"Decker School of Nursing has been very successful over the years in garnering federal grant support," he said. These reductions are a direct result of a reduction in that support, coupled with the loss of state support."

An exact amount of lost funding wasn't available Tuesday.

The Decker School's four-year undergraduate nursing program has grown increasingly popular. In 2000, the school received applications from 327 students. By 2008, the number had grown to 1,810.

"The application number goes up for Decker every year," Yarosh said.

The loss of approximately 50 positions means prospective students will face more competition to gain admission to the school. Currently, there are 446 undergraduate and 131 graduate students in the nursing school, Yarosh said.

If federal and state funding is restored in the future, the Decker School would consider expanding its undergraduate program, he said.

The announcement came only a month after BU announced a new doctoral program in nursing, scheduled to begin in the fall.
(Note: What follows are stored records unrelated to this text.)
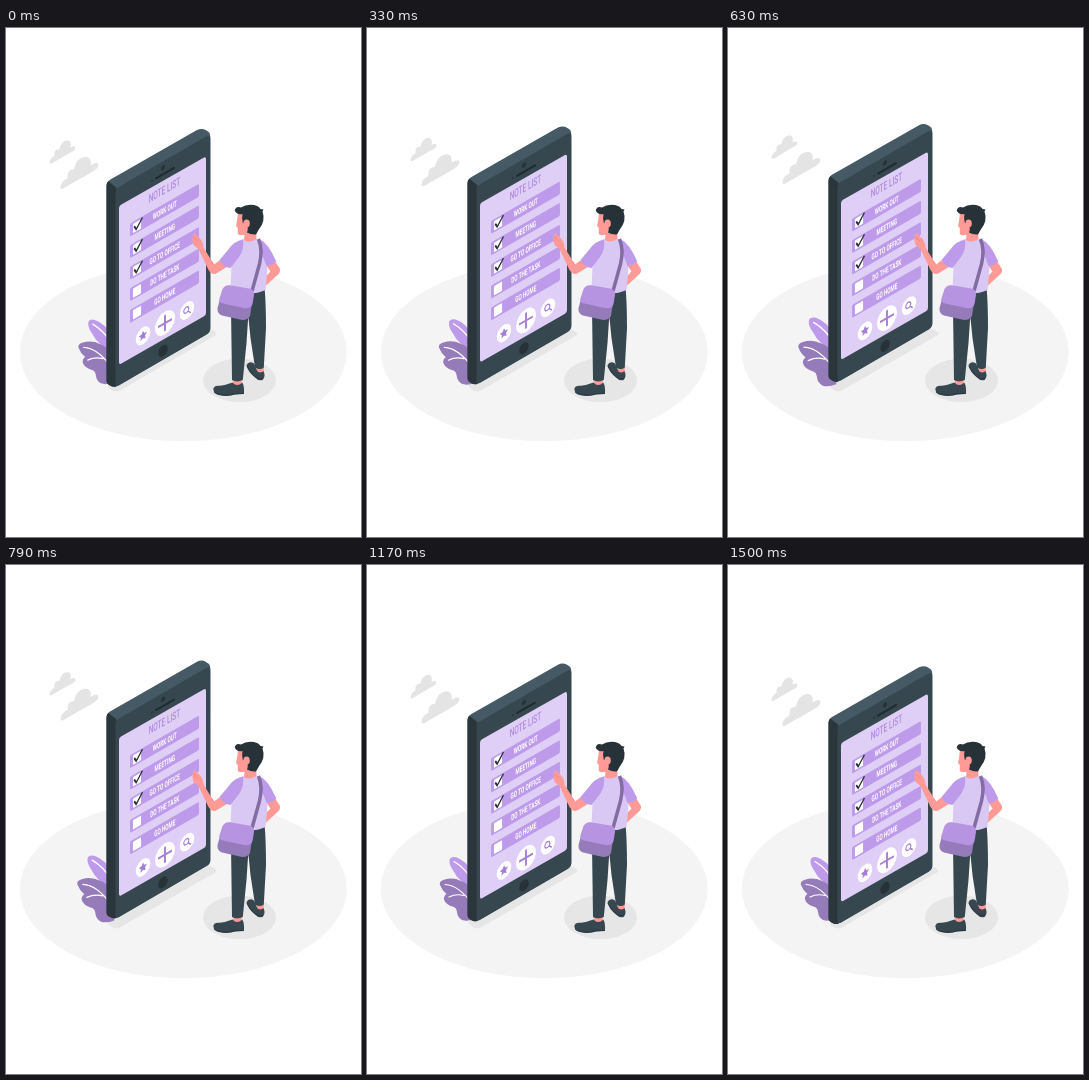
Animation, 355 px wide and 509 px high, one loop 1.54 s. Source, as an HTML page:

```html
<!DOCTYPE html>
<html lang="en">
<head>
<meta charset="utf-8">
<title>Note list</title>
<style>
html, body { margin: 0; width: 100%; height: 100%; overflow: hidden; background: #fff; }
svg { display: block; width: 100vw; height: 100vh; }
text { font-family: Roboto, "Liberation Sans", sans-serif; text-anchor: middle; }
</style>
</head>
<body>
<svg viewBox="0 0 355 509">
  <ellipse cx="177.3" cy="324" rx="163.5" ry="89.3" fill="#f4f4f4"/>
  <ellipse cx="233.5" cy="352.3" rx="36.5" ry="21.8" fill="#e6e6e6"/>
  <path d="M101 357 L200 300 Q212 303 210 307 L114 362.500 Q109 365 104 361Z" fill="#e6e6e6"/>

  <g id="clouds" fill="#e4e4e4">
    <path d="M43.500 135 Q44 130.500 48.500 128 Q47.500 121 53.500 121.500 Q55 113 61.500 112.500 Q66 113 64.500 119.500 Q70 117 69.500 121 Q68 123.500 64 125 L45.500 135.800 Q43.500 136.500 43.500 135Z"/>
    <path d="M54.500 159.500 Q55 153.500 61.500 150.500 Q60.500 142 68 141.500 Q70 130.500 79 129 Q86 129 84.500 137.500 Q92 133 92.500 137 Q92 141 85.500 144.500 L57 160.800 Q54.500 162 54.500 159.500Z"/>
  </g>

  <g id="plant" fill="none" stroke-linecap="round">
    <path d="M82.500 295 Q83.500 291 89 292.300 Q99 295.500 106 308 V324 Q91 316 86.500 306 Q82 300 82.500 295Z" fill="#bd9bea"/>
    <path d="M87 296.500 Q98 303 106 316" stroke="#fff" stroke-width="1.300"/>
    <path d="M73 320 Q71.500 316.500 77 314.700 Q86 312 94 316 Q101 318 108 328 V354 Q100 357 95 355 Q90.500 352.500 90 347 Q89.500 342.500 86 341.800 Q78.500 339.500 77 334.500 Q76.500 331 79.500 329 Q75 325.500 73 320Z" fill="#957bba"/>
    <path d="M78 319.500 Q92 320 106 340 M82 332 Q89 328.500 97 330.500" stroke="#fff" stroke-width="1.200"/>
  </g>

  <g id="phone">
    <path d="M100.500 158 Q100.500 154 104 152 L191 102.300 Q196 100 200 102.500 L203 104.500 Q204.300 106 204.300 109 V300.500 Q204.300 304.500 200.500 306.700 L113 357.500 Q108 360.300 104 357.700 Q100.500 356 100.500 353Z" fill="#455a64"/>
    <path d="M100.500 158 Q100.500 154.500 102.500 153.500 L110.500 160 V358.700 Q107 359.700 104 357.700 Q100.500 356 100.500 353Z" fill="#2a363c"/>
    <path d="M109.500 165 Q109.500 161 113 159 L200 108.700 Q204.300 106.500 204.300 111 V300.500 Q204.300 304.500 200.500 306.700 L113 357.500 Q109.500 359.500 109.500 354.500Z" fill="#37474f"/>
    <path d="M113 180.500 Q113 178 115 177 L198 129.800 Q200 129 200 131.500 V285 Q200 287.300 198 288.500 L115 336 Q113 337 113 334.500Z" fill="#dfcff6"/>
    <path d="M150 150.700 L168 140.200" stroke="#202b31" stroke-width="2" stroke-linecap="round"/>
    <g id="ui"></g>
  </g>

  <g id="man">
    <g fill="#ff9a96">
      <path d="M226.500 350 H236 L235.500 358 H227.500Z M250 338 H258 L257.500 347 H252Z"/>
      <path d="M260 237 L269.500 234 L274 241 Q274.500 244.500 271.500 247 L260 257.500 L258.500 249.500 L264.500 243.500Z"/>
    </g>
    <g fill="#37474f">
      <path d="M225 280 L226 352 Q231 354.800 236.800 352 L240.500 315 L242 292 L246 278Z"/>
      <path d="M238 286 L242.500 290 L244.500 310 L249 339.500 Q254 342.500 257.800 339.500 L260 300 Q260 275 258.500 259 L240 262Z"/>
      <path d="M207.300 361 Q208 357 214 357.800 Q220 357 226.500 354.500 Q231 359.500 236.300 354.500 Q238.500 358 238 366 L229 366.500 Q224 368.500 217 367.800 Q207.500 367 207.300 361Z"/>
      <path d="M240.500 337 Q243 332.500 248 335.500 L251.500 343.500 Q255 345.500 257.500 343 Q260 349 256.500 352 Q252 353 249 349.500 Q242 344 240.500 337Z"/>
    </g>
    <path d="M208 364 Q211 367 219 367 Q225 367.300 229 365.800 L238 365.300 M240.800 338 Q243 344 249.500 349 Q252.500 352 257 350.500" fill="none" stroke="#263238" stroke-width=".8"/>
    <path d="M232 213 Q240 209 250 210.500 Q259 213 260.500 222 L261.500 240 L259.500 262 Q244 269 224.500 262 L225.500 237Z" fill="#d9c8f3"/>
    <path d="M254.500 211.800 Q262 215 270.300 233.500 Q266.500 237.500 260.500 238 L256 226Z" fill="#bd9bea"/>
    <path d="M216 230.500 L208 236.500 L197.500 219.500 Q197.500 213.500 193.500 210 L189 205.500 Q186 205.500 187 209 L186.300 212 L187.500 217 L192.500 221 L202.500 242 Q206.500 247.800 211 245 L222.500 238Z" fill="#ff9a96"/>
    <path d="M187.500 209 L192 213.500 M207.500 236.500 L205.500 233" stroke="#ef7f80" stroke-width=".7"/>
    <path d="M237 211.700 Q227.500 213 222 222 L213.500 232 Q217 239.500 224.500 240 L233 229 Q238.500 221 237 211.700Z" fill="#bd9bea"/>
    <path d="M232 185 L231 193 L230 198 L231.800 200 L231.800 206 Q234 208 238.500 206.800 L238 212 Q243 215.500 250.500 211 L250 198 L241 185Z" fill="#ff9a96"/>
    <path d="M228.700 182.500 Q230 177.800 235 179.500 Q240 176 248 177 Q253 178 254.500 181 L257.500 181.500 L256.500 183.500 Q260 193 252.500 202 L250 206.500 Q245 207 241 204.500 Q243 200 240 195.500 L236.800 195 Q235.500 190 236.500 186 Q230.500 187 228.700 182.500Z" fill="#263238"/>
    <ellipse cx="240.600" cy="195.500" rx="3.200" ry="3.900" fill="#ff9a96"/>
    <path d="M252.500 211 Q257 222 253.500 236 L246 263" fill="none" stroke="#826ca2" stroke-width="3.500"/>
    <path d="M216 264 L247 268 L244 288 Q241.500 292.500 235 291.800 L216 287.500 Q211 285.500 211.500 280Z" fill="#957bba"/>
    <path d="M216.500 261 Q219 256.500 224 257.300 L244.500 260.800 Q248.300 262.500 248 267 L246.500 276 Q244.500 281.500 238 280 L217 275.500 Q212.500 274.500 213.300 271Z" fill="#b694e1"/>
  </g>
</svg>
<script>
const LOOP = 1540, PHASE = 30, LIFT = 6;
const $ = id => document.getElementById(id);
const WHITE = "#fff", LILAC = "#bd9bea", VIOLET = "#a57ed6", DARK = "#263238";

// places flat artwork on the tilted front of the phone
const iso = (x, y, body) => `<g transform="matrix(.866 -.5 0 1 ${x} ${y})">${body}</g>`;
const disc = (r, fill) => `<circle r="${r}" fill="${fill}"/>`;
const label = (str, size, fill, weight) =>
  `<text transform="scale(.66 1)" y="${size * 0.355}" font-size="${size}" font-weight="${weight}" fill="${fill}">${str}</text>`;

function star(r) {
  const pts = Array.from({ length: 10 }, (_, i) => {
    const a = i * Math.PI / 5, d = i % 2 ? r * 0.5 : r;
    return `${(d * Math.sin(a)).toFixed(2)},${(-d * Math.cos(a)).toFixed(2)}`;
  });
  return `<polygon points="${pts.join(" ")}" fill="${VIOLET}"/>`;
}

function row(str, i) {
  const y = 182.400 + i * 21.600;
  const tick = `<path d="M-3.200 -1.300 L-.8 2.700 L6.300 -5.500" fill="none" stroke="${DARK}" stroke-width="1.800"/>`;
  return iso(158.500, y, `<rect x="-39.800" y="-6.500" width="79.600" height="13" rx="1.500" fill="${LILAC}"/>`)
    + iso(158.800, y - 0.200, label(str, 8.300, WHITE, 600))
    + iso(131, y + 16, `<rect x="-4.700" y="-4.700" width="9.400" height="9.400" rx=".8" fill="${WHITE}"/>` + (i < 3 ? tick : ""));
}

$("ui").innerHTML =
  iso(157, 140, disc(2.400, DARK)) +
  iso(146, 152.800, disc(1, DARK)) +
  iso(158.500, 162, label("NOTE LIST", 11.500, "#b18ae0", 500)) +
  ["WORK OUT", "MEETING", "GO TO OFFICE", "DO THE TASK", "GO HOME"].map(row).join("") +
  iso(137, 308, disc(8.400, WHITE) + star(5)) +
  iso(159, 295.300, disc(11.500, WHITE) + `<path d="M-8 0 H8 M0 -8 V8" stroke="${VIOLET}" stroke-width="2.200"/>`) +
  iso(181, 282.700, disc(8.400, WHITE) +
    `<g fill="none" stroke="${VIOLET}" stroke-width="1.300"><circle cx="-.8" cy="-.8" r="2.900"/><path d="M1.300 1.300 L4.300 4.300"/></g>`) +
  iso(157, 323, disc(5.400, DARK));

// two heartbeats, then a rest
const BEAT = [[0, 0], [0.14, 1], [0.28, 0], [0.42, 1], [0.7, 0], [1, 0]];
function beat(p) {
  const i = BEAT.findIndex(k => k[0] > p);
  const [a, u] = BEAT[i - 1], [b, v] = BEAT[i];
  return u + (v - u) * (p - a) / (b - a);
}

function draw(ms) {
  const p = ((ms + PHASE) % LOOP) / LOOP;
  const rise = `translate(0 ${-LIFT * (1 - Math.abs(2 * p - 1))})`;
  const s = 1 + 0.08 * beat(p);
  $("phone").setAttribute("transform", rise);
  $("clouds").setAttribute("transform", rise);
  $("plant").setAttribute("transform", `translate(104 324) scale(${s}) translate(-104 -324)`);
}

const start = performance.now();
function tick() {
  draw(Math.max(0, performance.now() - start));
  requestAnimationFrame(tick);
}
draw(0);
requestAnimationFrame(tick);
</script>
</body>
</html>
```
The program will allow advanced practice nurses the opportunity to gain clinic and leadership experience beyond the master's degree level.

BU has said it expects to enroll about 50 students in the doctoral program -- 25 full-time and 25 part-time -- for the fall semester.

The program is designed for nurses with either master's or bachelor's degree and will offer two tracks -- nurse practitioner or clinic nurse specialist.

No new staff members are needed for the program because in the near future, many students will forgo the master's degree program for the doctoral program, the university said.

Re: the DNP: http://www.ultimatenurse.com/forum/f...fer-dnp-80168/